(Stored data entries)
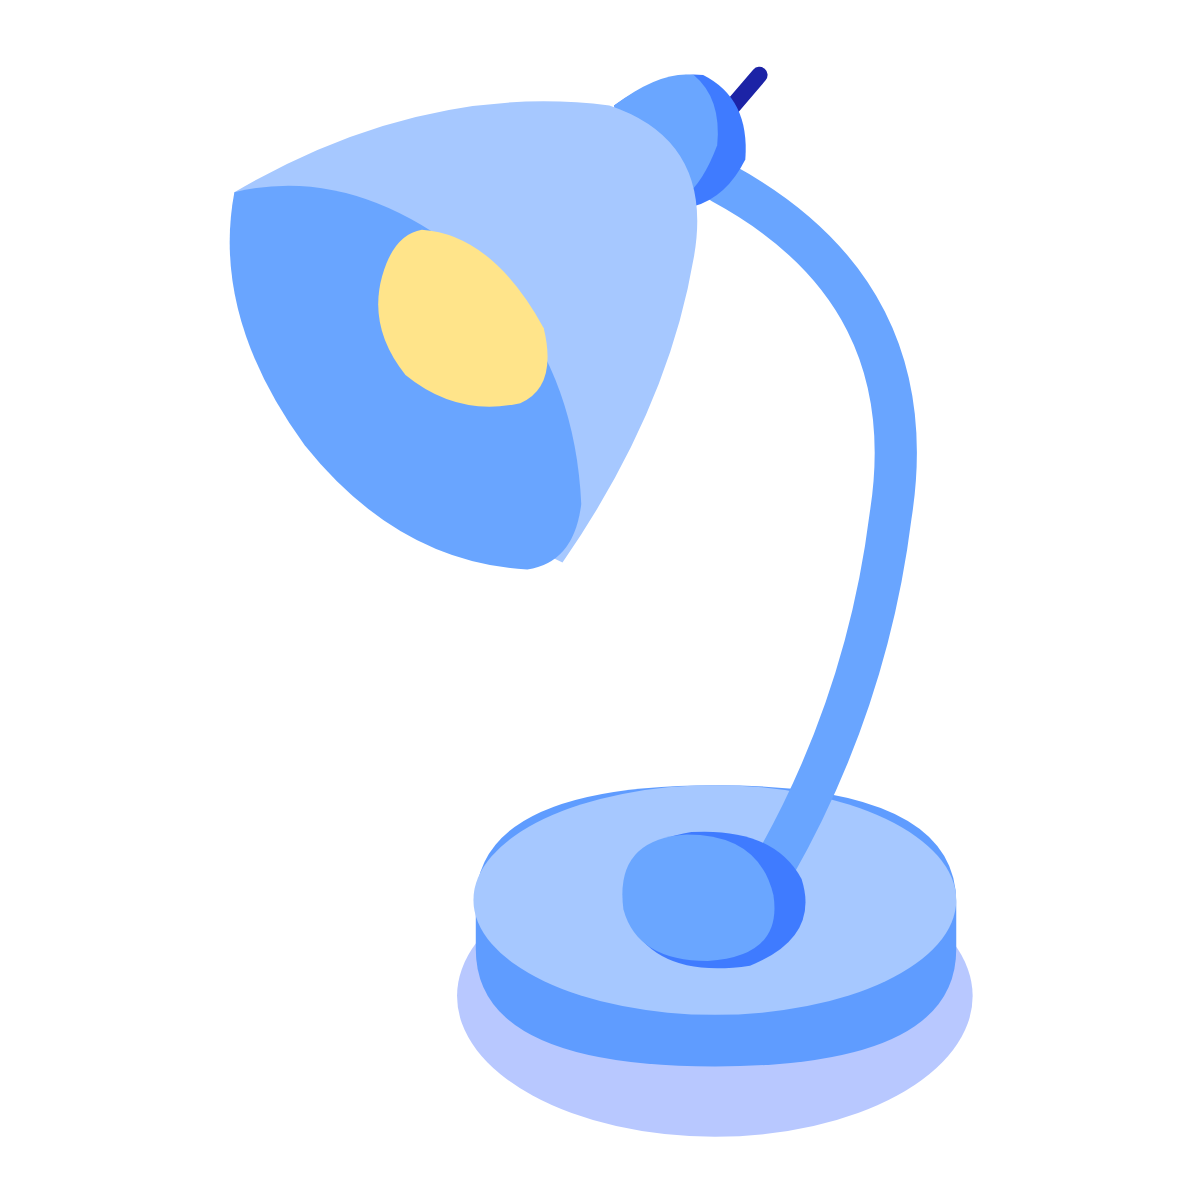
<!DOCTYPE html>
<html lang="en">
<head>
<meta charset="utf-8">
<title>Desk Lamp</title>
<style>
  :root {
    --bg: #ffffff;
    --shadow: #b8c8ff;
    --base-side: #5f9cff;
    --base-top: #a6c8ff;
    --arm: #69a5ff;
    --joint: #6aa6ff;
    --joint-dark: #3f7bff;
    --shade-outer: #a6c8ff;
    --shade-inner: #69a5ff;
    --bulb: #ffe48a;
    --plug: #1c23a6;
  }
  html, body { margin: 0; padding: 0; overflow: hidden; background: var(--bg); }
  .canvas { width: 1200px; height: 1200px; display: block; }
</style>
</head>
<body>
<svg class="canvas" viewBox="0 0 512 512" xmlns="http://www.w3.org/2000/svg" role="img" aria-label="Blue desk lamp">
  <g class="lamp-base">
    <ellipse cx="305" cy="425" rx="110" ry="60" fill="var(--shadow)"/>
    <path d="M203 385 Q203 335 305 335 Q408 335 408 385 L408 405 Q408 455 305 455 Q203 455 203 405 Z" fill="var(--base-side)"/>
    <ellipse cx="305" cy="384" rx="103" ry="49" fill="var(--base-top)"/>
  </g>
  <g class="lamp-arm">
    <path d="M308 78 Q395 125 380 220 Q370 300 330 370" fill="none" stroke="var(--arm)" stroke-width="18" stroke-linecap="round"/>
  </g>
  <g class="base-joint">
    <path d="M268 392 Q262 360 295 355 Q330 353 342 375 Q350 400 320 412 Q280 418 268 392 Z" fill="var(--joint-dark)"/>
    <path d="M266 388 Q262 358 293 356 Q324 356 330 382 Q334 408 302 410 Q272 410 266 388 Z" fill="var(--joint)"/>
  </g>
  <g class="neck-joint">
    <line x1="312" y1="46" x2="324" y2="32" stroke="var(--plug)" stroke-width="7" stroke-linecap="round"/>
    <path d="M262 45 Q283 30 300 32 Q320 42 318 68 Q310 84 296 88 L270 72 Z" fill="var(--joint-dark)"/>
    <path d="M262 45 Q282 30 296 32 Q308 42 306 62 Q300 78 292 84 L266 70 Z" fill="var(--joint)"/>
  </g>
  <g class="lamp-shade">
    <path d="M100 82 Q180 35 260 45 Q305 60 296 110 Q285 175 240 240 Q175 210 140 165 Q110 125 100 82 Z" fill="var(--shade-outer)"/>
    <path d="M100 82 Q150 70 200 110 Q245 150 248 215 Q245 240 225 243 Q170 240 130 190 Q90 135 100 82 Z" fill="var(--shade-inner)"/>
    <path d="M180 98 Q210 100 232 140 Q238 165 222 172 Q195 178 173 160 Q157 140 163 118 Q168 100 180 98 Z" fill="var(--bulb)"/>
  </g>
</svg>
</body>
</html>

Work item:
If a line above contains the word "joint", it counts; state how many lines count, and nothing more.

Task answer:
8